JOHNSON: Unfortunately, President Obama's response to an adverse decision ... would be really simple. Just a one-sentence bill allowing people's subsidies to flow to federal exchanges and/or offer the governors, 'Hey, we know you got those federal exchanges. Just sign the bottom line. We'll make those established by the state.' And of course, he'll have the ads all racked up with the individuals that have benefited from Obamacare on the backs of the American taxpayer. He'll have all those examples as well so... HOST: And the sad sack stories about who's dying from what and why they can't get their coverage. JOHNSON: Right.
It's not exactly a secret that congressional Republicans hope the King v. Burwell case goes their way at the Supreme Court this year, gutting the Affordable Care Act in much of the country and stripping millions of families of their health insurance.

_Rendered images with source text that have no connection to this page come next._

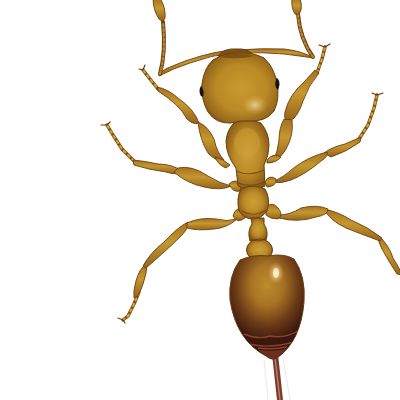
<!DOCTYPE html>
<html lang="en">
<head>
<meta charset="utf-8">
<title>Ant illustration</title>
<style>
:root{--paper:#fff;--amber:#b98a25;--amber-light:#cfa23a;--amber-dark:#7d4f12;--outline:#6b3f10;--umber:#3a1710;--eye:#1c130d;--sting:#7a3a2c}
html,body{margin:0;background:var(--paper);overflow:hidden}
svg{display:block;width:400px;height:400px}
.segment{stroke:var(--outline);stroke-width:1}
.limb{fill:url(#limb-fill);stroke:var(--outline);stroke-width:.9;stroke-linejoin:round}
.tarsus{fill:none;stroke:var(--amber-dark);stroke-width:3.4;stroke-linecap:round;stroke-linejoin:round}
.tarsus-bead{fill:none;stroke:var(--amber-light);stroke-width:2;stroke-dasharray:4 2}
.claw{fill:none;stroke:var(--outline);stroke-width:1.2;stroke-linecap:round}
.crease{fill:none;stroke:var(--outline);stroke-width:1.2;opacity:.7}
</style>
</head>
<body>
<svg viewBox="0 0 400 400" role="img" aria-label="Golden brown ant seen from above">
<defs>
<radialGradient id="head-fill" cx=".52" cy=".5" r=".6">
<stop offset="0" stop-color="#c89a30"/><stop offset=".55" stop-color="#b98a25"/><stop offset=".85" stop-color="#98691a"/><stop offset="1" stop-color="#6d4010"/>
</radialGradient>
<radialGradient id="body-fill" cx=".5" cy=".48" r=".6">
<stop offset="0" stop-color="#cda038"/><stop offset=".5" stop-color="#bb8b27"/><stop offset="1" stop-color="#7d4f12"/>
</radialGradient>
<radialGradient id="gaster-fill" gradientUnits="userSpaceOnUse" cx="267" cy="285" r="58" gradientTransform="translate(267 285) scale(.78 1) translate(-267 -285)">
<stop offset="0" stop-color="#bd8c2a"/><stop offset=".35" stop-color="#a87424"/><stop offset=".7" stop-color="#6b3a17"/><stop offset="1" stop-color="#3a1710"/>
</radialGradient>
<linearGradient id="limb-fill" x1="0" y1="0" x2="0" y2="1">
<stop offset="0" stop-color="#a5731d"/><stop offset=".45" stop-color="#c5972f"/><stop offset="1" stop-color="#96641a"/>
</linearGradient>
<radialGradient id="shine">
<stop offset="0" stop-color="#fff3cf" stop-opacity=".95"/><stop offset="1" stop-color="#e3bd63" stop-opacity="0"/>
</radialGradient>
<clipPath id="gaster-clip"><path d="M240 260Q254 254 268 256Q284 253 294 259Q306 276 304 302Q301 341 277 358Q272 361 266 356Q236 340 230 300Q228 276 240 260Z"/></clipPath>
</defs>

<g id="sting">
<path d="M264 360L268 400M283 358L290 400" fill="none" stroke="#eee6e2" stroke-width="1"/>
<path d="M272 354L278 354L283 400L277 400Z" fill="var(--sting)"/>
<path d="M275 358L280 400" stroke="#b98070" stroke-width="1.4"/>
</g>

<g id="antennae">
<path class="limb" d="M232 53Q212 55 190 63Q174 68 159 76Q160 71 170 67Q200 54 230 50Z"/>
<path class="limb" d="M238 50Q262 48 284 49Q302 51 314 58Q300 56 284 54Q262 52 240 53Z"/>
<g fill="none" stroke-linecap="round">
<path d="M160 74Q166 52 163 22M313 57Q300 39 298 14" stroke="var(--outline)" stroke-width="4"/>
<path d="M160 74Q166 52 163 22M313 57Q300 39 298 14" stroke="#b8842c" stroke-width="2.2" stroke-dasharray="2.4 2.4"/>
</g>
<path class="limb" d="M153 -2Q153 10 159 19Q163 23 165 18Q166 8 160 -2Z"/>
<path class="limb" d="M292 -2Q291 8 295 14Q299 16 301 10Q302 4 300 -2Z"/>
</g>

<g id="front-legs">
<path class="tarsus" d="M143 70L150 79L158 89"/>
<path class="tarsus-bead" d="M143 70L150 79L158 89"/>
<path class="claw" d="M139 69L143 70L145 65"/>
<path class="limb" d="M157 87Q168 89 178 98Q194 109 199 123Q193 125 187 119Q180 105 158 91Z"/>
<path class="limb" d="M198 122Q208 126 214 139Q217 153 224 160Q216 162 208 153Q200 140 198 122Z"/>
<path class="limb" d="M215 157Q222 158 230 165L226 168Q218 165 215 157Z"/>
<path class="tarsus" d="M325 47L322 59L317 73"/>
<path class="tarsus-bead" d="M325 47L322 59L317 73"/>
<path class="claw" d="M319 45L325 47L330 44"/>
<path class="limb" d="M315 70L319 73Q308 86 303 101Q298 117 290 121Q283 121 285 112Q289 95 304 82Z"/>
<path class="limb" d="M284 119L292 120Q294 135 286 149Q281 158 274 160Q278 150 279 140Q279 128 284 119Z"/>
<path class="limb" d="M267 160Q274 152 281 157Q276 163 267 163Z"/>
</g>

<g id="middle-legs">
<path class="tarsus" d="M107 125L113 135L122 149L135 162"/>
<path class="tarsus-bead" d="M107 125L113 135L122 149L135 162"/>
<path class="claw" d="M101 125L107 125L110 122"/>
<path class="limb" d="M133 160Q145 161 158 164Q172 164 182 171Q178 176 166 172Q150 170 134 165Z"/>
<path class="limb" d="M178 168Q192 165 208 176Q219 183 231 186Q221 191 204 187Q186 183 174 172Z"/>
<path class="limb" d="M229 184Q235 178 242 184L240 191Q233 193 229 184Z"/>
<path class="tarsus" d="M377 95L374 108L368 125L359 139"/>
<path class="tarsus-bead" d="M377 95L374 108L368 125L359 139"/>
<path class="claw" d="M372 93L377 95L383 93"/>
<path class="limb" d="M361 137L360 142Q346 152 331 157L324 153Q332 147 345 144Z"/>
<path class="limb" d="M327 152Q329 156 321 161Q306 174 291 180Q281 184 273 182Q284 177 295 167Q310 156 327 152Z"/>
<path class="limb" d="M265 182Q269 174 276 179Q277 186 267 187Z"/>
</g>

<g id="hind-legs">
<path class="tarsus" d="M139 292L134 304L128 316L123 320"/>
<path class="tarsus-bead" d="M139 292L134 304L128 316L123 320"/>
<path class="claw" d="M118 318L123 320L125 323"/>
<path class="limb" d="M147 263Q147 273 143 284Q139 297 134 298Q133 291 136 281Q139 269 147 263Z"/>
<path class="limb" d="M188 222Q189 228 181 236Q168 249 146 268L143 266Q150 253 164 242Q178 227 188 222Z"/>
<path class="limb" d="M187 223Q200 217 216 219Q227 222 237 219Q227 228 214 229Q197 231 187 228Z"/>
<path class="limb" d="M233 216Q236 206 244 209L245 218Q237 224 233 216Z"/>
<path class="limb" d="M378 235Q389 245 393 258Q399 267 402 275L397 274Q389 262 382 249Q378 242 378 235Z"/>
<path class="limb" d="M324 209Q339 212 351 220Q368 227 382 238L380 241Q361 234 346 228Q329 220 324 209Z"/>
<path class="limb" d="M279 215Q290 215 301 208Q317 204 328 209Q328 215 316 217Q298 223 279 218Z"/>
<path class="limb" d="M266 207Q272 201 278 208Q284 215 278 219Q270 219 266 215Z"/>
</g>

<g id="thorax">
<path class="segment" fill="url(#body-fill)" d="M234 123Q247 117 261 123Q269 133 269 145Q269 156 264 165L265 186Q252 194 238 186L236 168Q226 155 226 141Q227 130 234 123Z"/>
<path class="crease" d="M236 171Q250 177 264 170M238 183Q252 188 265 182"/>
<ellipse cx="247" cy="143" rx="13" ry="15" fill="var(--amber-light)" opacity=".4"/>
<path class="segment" fill="url(#body-fill)" d="M241 189Q253 183 265 189Q271 199 267 211Q261 219 253 219Q244 219 239 211Q236 198 241 189Z"/>
<path class="crease" d="M242 211Q253 218 266 210"/>
</g>

<g id="petiole">
<path class="segment" fill="url(#body-fill)" d="M251 218L264 218L264 224Q269 232 266 240L250 241Q247 231 252 224Z"/>
<ellipse class="segment" cx="259.500" cy="250" rx="13" ry="11" fill="url(#body-fill)"/>
<path class="crease" d="M251 239Q259 243 267 238"/>
</g>

<g id="gaster">
<path class="segment" fill="url(#gaster-fill)" d="M240 260Q254 254 268 256Q284 253 294 259Q306 276 304 302Q301 341 277 358Q272 361 266 356Q236 340 230 300Q228 276 240 260Z"/>
<g clip-path="url(#gaster-clip)">
<path d="M228 331Q248 341 268 337Q288 338 306 330L306 364L228 364Z" fill="var(--umber)" opacity=".6"/>
<path d="M244 334Q258 340 270 336Q284 339 298 331M248 344Q270 349 294 342M258 348Q272 350 287 347" fill="none" stroke="#8a4326" stroke-width="1.4"/>
<path d="M258 350Q272 352 287 349L274 362Z" fill="#6a2f1e"/>
</g>
<ellipse cx="276" cy="273" rx="8" ry="11" fill="url(#shine)"/>
<ellipse cx="276" cy="273" rx="3" ry="5" fill="#fff3d2" opacity=".8"/>
</g>

<g id="head">
<path d="M218 56Q224 48 236 49Q249 48 254 56Z" fill="var(--amber-dark)" stroke="var(--outline)"/>
<ellipse cx="203" cy="91" rx="3.500" ry="6" fill="var(--eye)"/>
<ellipse cx="276" cy="84" rx="3.500" ry="6" fill="var(--eye)"/>
<path class="segment" fill="url(#head-fill)" d="M213 60Q224 53 237 53Q253 52 264 58Q274 67 277 83Q280 99 274 111Q266 122 249 121Q240 120 231 123Q216 124 208 112Q201 100 202 84Q204 68 213 60Z"/>
<path d="M201 87Q205 90 203 97Q199 93 201 87ZM277 78Q280 84 278 90Q273 86 277 78Z" fill="var(--eye)"/>
<path d="M220 57Q236 51 254 56Q238 60 220 57Z" fill="var(--outline)" opacity=".65"/>
<ellipse cx="255" cy="105" rx="13" ry="10" fill="url(#shine)" opacity=".65"/>
</g>
</svg>
</body>
</html>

But there are a few GOP lawmakers who seem to appreciate the fact that a potential victory carries some risks for the party.
This includes Sen. Ron Johnson (R-Wis.), who wrote an op-ed for the Wall Street Journal last week warning that Republicans must begin preparing for the fallout associated with a high-court win.
A day later, the GOP senator, who's up for re-election next year, did a radio interview with talk-show host Jay Weber about Johnson's concerns.
Well, no, actually it's wrong.
Just at face value, hearing the Wisconsin Republican complain about "individuals" who "have benefited from Obamacare on the backs of the American taxpayer" is almost amusing. In this case, he's referring to his fellow countrymen who want access to affordable medical care. Johnson is effectively whining about American taxpayers benefiting from the American health care system on the backs of American taxpayers.
It's an ontologically interesting sentence, but as a policy position, it's hard to take this seriously.
But taking a step further, Johnson didn't mind when conservatives had "ads all racked up" with alleged "Obamacare victims." Rather, he's concerned now because a new round of ads may cause trouble for his party: millions of families may lose their health security because of a ridiculous Republican lawsuit endorsed by Republican justices on the Supreme Court.
The host and the senator seemed dismissive of "sad sack stories" about Americans whose lives would be in danger because GOP officials took their coverage away, and Johnson is clearly mindful of the potential of a political backlash. But here's the detail to keep in mind: those "sad sack stories" would be real. Americans, in the real world, far from courtrooms and cloakrooms, would suffer if their ACA benefits are taken away.
As an elected policymaker, Johnson's focus should be on helping those whose security is at risk, not worrying about the political impact of "sad sack stories."